I’m writing off to Nashville for MOAR STUDIO CHUNKY! Is there a requisition form I have to put in or something? Because one Slip-Stitch Cap is not going to do it for me. I was warned, but still I was not prepared for the around-and-around addictiveness of this slip-stitch pattern, which has the same delightful rhythm and instant memorizability as my beloved Ballband Dishcloth. Slip, knit knit knit. Slip, purl purl purl. Who doesn’t love that?
My sewing circle sister, Rosanne Cash (I know! I’m so lucky! She’s the best!), has a new album coming out TOMORROW. NPR Music is streaming the entire album on First Listen, so on Saturday morning, I settled in for a good, long First Wallow.
The album is called She Remembers Everything. And much of what She remembers, I remember. I feel like Rosanne is speaking the experience of women generally, and more specifically women our age. She gets it: long partnership, little children, grown children, looming mortality, outliving people we don’t know how to live without, what passes away, what remains, what we may leave behind when it’s our turn. Wonderful musicians and singers pitch in on this record; it rocks, it swings, it hearkens to the deep past and is of this moment, now. It’s just the best. I am 100% biased by friendship and admiration. I am also 100% correct. Go listen.
I thought I would see how many listens of She Remembers Everything would add up to a Slip-Stitch Cap.
The answer: 3 listens, plus a little late-night Vera-watching to work the crown decreases.
Behold the beauty of the WS of a slip-stitch pattern.
I picked my Studio Chunky colors (Edgewood/dark green and Rosemont/lighter green) when I was in Nashville last month, based on what we had the most of at that time, so as not to deprive another knitter of a color they wanted. (I’m waiting on my Nobel Prize for Selflessness.) (We got a re-stock from Baltimore—thanks, Karida!—so I could have taken any colors I wanted, and I still like these.)
As I knitted and listened, I realized: these are exactly the colors Rosanne would choose. A redhead/fuschiahead/maroonhead, she gravitates toward deep greens, and loves a deep cast of indigo. She also has an excellent hat head, and wears hats.
So I think I’ve hit on my Sewing Circle Holiday Present for 2018. Send moar yarrrrn!
Slow Fashion Forever

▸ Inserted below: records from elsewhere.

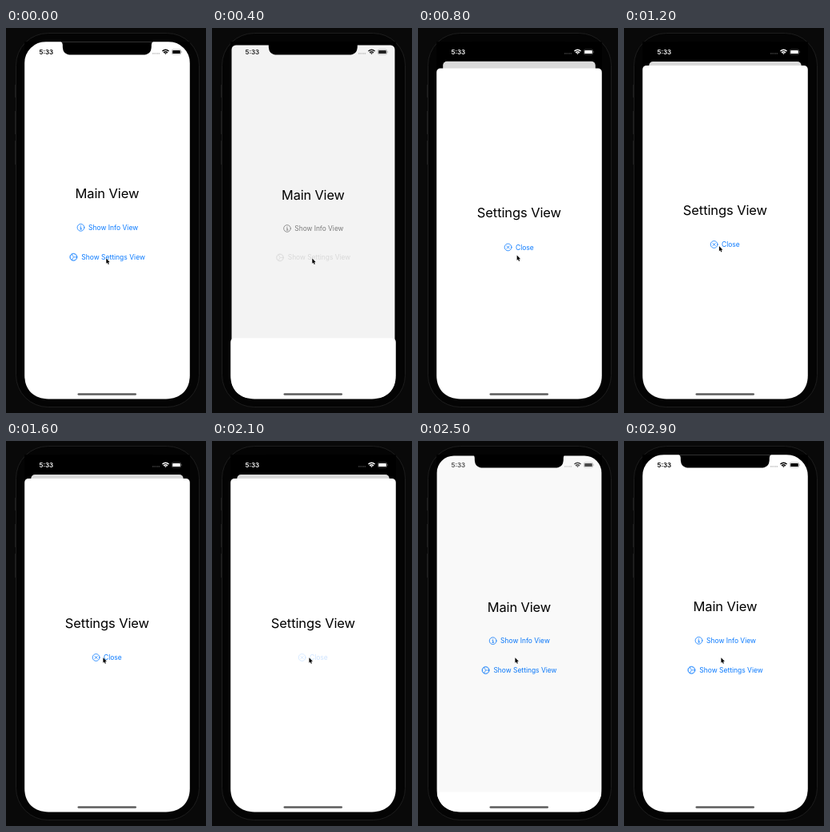
Write an HTML page that moves like this. It is 250 by 482 pixels and loops after 3000 ms.

```html
<!DOCTYPE html>
<html lang="en">
<head>
<meta charset="utf-8">
<title>Sheet presentation</title>
<style>
  html, body { margin: 0; width: 100%; height: 100%; overflow: hidden; background: #090909; }
  svg { display: block; width: 100vw; height: 100vh; }
  text { font-family: Inter, Roboto, sans-serif; }
  .title { font-size: 16.5px; letter-spacing: -.1px; text-anchor: middle; fill: #000; }
  .label { font-size: 8.5px; fill: currentColor; }
  .icon { fill: none; stroke: currentColor; stroke-width: .8; stroke-linecap: round; }
  .button { color: #0a7aff; }
</style>
</head>
<body>
<svg viewBox="0 0 250 482">
  <defs>
    <clipPath id="glass">
      <path d="M23.2 17.2H229.8V435C229.8 453 218 464.4 200 464.4H53C35 464.4 23.2 453 23.2 435Z"/>
    </clipPath>
  </defs>

  <!-- phone body -->
  <rect width="250" height="482" fill="#090909"/>
  <g fill="#1d1d1d">
    <rect x="11" y="71" width="2" height="16"/>
    <rect x="11" y="104" width="2" height="29"/>
    <rect x="11" y="141" width="2" height="30"/>
    <rect x="239.6" y="104" width="2" height="51" fill="#303030"/>
  </g>
  <rect x="12.5" y="6.5" width="229" height="468" rx="40" fill="#040404" stroke="#1d1d1d"/>

  <g clip-path="url(#glass)">
    <rect x="23" y="17" width="207" height="448" fill="#000"/>

    <g id="main">
      <rect id="card" x="23" y="17" width="207" height="448" fill="#fff"/>
      <text class="title" x="126.4" y="213">Main View</text>
      <g id="info" class="button">
        <g class="icon" transform="translate(93.5 249.8)">
          <circle r="4.4"/>
          <path d="M-.7-.6H.2V2M-.9 2H1.1M0-2.2V-2.1"/>
        </g>
        <text class="label" x="103" y="252.9">Show Info View</text>
      </g>
      <g id="settings" class="button">
        <g class="icon" transform="translate(84.4 286.8)">
          <circle r="4.2"/>
          <circle r="4.7" stroke-width=".4" stroke-dasharray=".6 .9"/>
          <path d="M.4 0H4M-.2-.4L-2-3.5M-.2.4L-2 3.5" stroke-width=".7"/>
        </g>
        <text class="label" x="94.3" y="289.9">Show Settings View</text>
      </g>
    </g>
    <rect id="dim" x="23" y="17" width="207" height="448"/>

    <g id="sheet">
      <path d="M23 450V5a5 5 0 0 1 5-5H225a5 5 0 0 1 5 5V450Z" fill="#fff"/>
      <text class="title" x="126.4" y="187">Settings View</text>
      <g id="close" class="button">
        <g class="icon" transform="translate(112.6 224)">
          <circle r="4.4"/>
          <path d="M-1.6-1.6L1.6 1.6M1.6-1.6L-1.6 1.6"/>
        </g>
        <text class="label" x="122" y="227.1">Close</text>
      </g>
    </g>

    <path d="M66.5 16.5Q70.8 17 70.8 21V23Q70.8 33.6 81.5 33.6H171Q181.8 33.6 181.8 23V21Q181.8 17 186 16.5Z" fill="#000"/>

    <g id="status">
      <text x="41.5" y="33" font-size="8" font-weight="600" fill="currentColor">5:33</text>
      <g fill="currentColor" opacity=".28">
        <rect x="183" y="31.3" width="1.6" height="1.3"/>
        <rect x="185.5" y="31.3" width="1.6" height="1.3"/>
        <rect x="188" y="31.3" width="1.6" height="1.3"/>
        <rect x="190.5" y="31.3" width="1.6" height="1.3"/>
      </g>
      <g fill="none" stroke="currentColor" stroke-width="1.3">
        <path d="M195.4 29.1Q199.5 25.3 203.6 29.1M197 30.9Q199.5 28.7 202 30.9"/>
        <path d="M198.4 31.6H200.6L199.5 32.7Z" stroke-width=".5" fill="currentColor"/>
      </g>
      <rect x="207.3" y="27" width="11.4" height="6" rx="1.7" fill="none" stroke="currentColor" stroke-width=".5" stroke-opacity=".5"/>
      <rect x="208.2" y="27.9" width="9.6" height="4.2" rx=".9" fill="currentColor"/>
      <path d="M219.4 29.1Q220.7 30 219.4 30.9Z" fill="currentColor" opacity=".6"/>
    </g>
    <rect x="89.5" y="457.2" width="73.5" height="2.6" rx="1.3" fill="#5c5c5c"/>
  </g>

  <path id="cursor" d="M0 0V6.4L1.4 5.1L2.4 7.5L3.5 7L2.5 4.7H4.5Z" fill="#000" stroke="#fff" stroke-width=".6" stroke-linejoin="round" paint-order="stroke"/>
</svg>

<script>
const LOOP = 3000, STEP = 100;
const PRESENT = 349, DISMISS = 2202;
const SHEET_TOP = 47, SCREEN_TOP = 17, SCREEN_END = 464.4;
const $ = id => document.getElementById(id);
const clamp = v => Math.max(0, Math.min(1, v));
const ease = v => { v = clamp(v); return v * v * (3 - 2 * v); };
const mix = (a, b, k) => a + (b - a) * k;

// Critically damped spring, 0 to 1
function spring(ms) {
  const x = Math.max(0, ms) * 0.0152;
  return 1 - (1 + x) * Math.exp(-x);
}

function pointer(t) {
  const a = ease((t - 600) / 600), b = ease((t - 1200) / 400);
  return [mix(mix(125.3, 118.9, a), 121.4, b), mix(mix(288.5, 273, a), 271.3, b)];
}

function draw(t) {
  const open = t < DISMISS ? spring(t - PRESENT) : 1 - spring(t - DISMISS);
  const fade = t < DISMISS ? clamp((t - PRESENT) / 420) : 1 - clamp((t - DISMISS) / 420);
  const scale = 1 - 0.08 * open;
  const place = `translate(${126.4 * (1 - scale)} ${SCREEN_TOP + 25 * open - SCREEN_TOP * scale}) scale(${scale})`;

  $('main').setAttribute('transform', place);
  $('card').setAttribute('rx', mix(27, 5.4, ease(open * 5.5)));
  $('dim').setAttribute('opacity', 0.145 * open ** 0.65);
  $('sheet').setAttribute('transform', `translate(0 ${mix(SCREEN_END, SHEET_TOP, open)})`);

  const tint = t > PRESENT && t < DISMISS ? '#808080' : '#0a7aff';
  $('info').style.color = $('settings').style.color = tint;
  $('settings').setAttribute('opacity', t >= 200 && t < 600 ? 0.22 : 1);
  $('close').setAttribute('opacity', t >= 2100 && t < 2300 ? 0.2 : 1);

  const g = Math.round(255 * fade);
  $('status').style.color = `rgb(${g},${g},${g})`;
  $('cursor').setAttribute('transform', `translate(${pointer(t)})`);
}

const start = performance.now();
function tick() {
  const t = (performance.now() - start) % LOOP;
  draw(Math.floor(t / STEP) * STEP);
  requestAnimationFrame(tick);
}
draw(0);
requestAnimationFrame(tick);
</script>
</body>
</html>
```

For a whole month, I’ve been following Slow Fashion October, a fascinating project from the amazing Karen Templer. (If you’re curious, Dear Reader, dial up the hashtag #slowfashionoctober on Instagram, and dig into the excellent Fringe Association blog posts on the subject.) There are a lot of nuances and layers to the topic. I’ve never jumped in and participated in the hashtag myself, but it’s educated me beyond measure.
Cristina Shiffman, MDK’s social media maven, recently sent us a link to this article from an online magazine by Toast, the UK clothing retailer. It’s a portrait of Kat Bazeley, an English veterinarian. While reading about the Toast pieces in Kat’s wardrobe that have stood the test of time, we learn that she is a knitter of many years, and has a glorious collection of handknit colorwork vests and sweaters, including pieces that are recognizably by Kaffe Fassett.
Kat Bazeley’s sweaters. Photo by Elena Heatherwick for Toast. how many patterns can you name?
Kat Bazeley is my new icon of Slow Fashion. I love to think of those gorgeous knits going into the field with Kat to gather data on heifer weight, or to groom a horse. I love that over time she has altered her favorite Toast trousers to make them last longer or fit better. No muss, no fuss, just undeniable style. The photographs are incredible. Color me inspired. I look forward to a year of slow fashion, aka knitting, buying, wearing and taking care of well-made clothes, all with more mindfulness.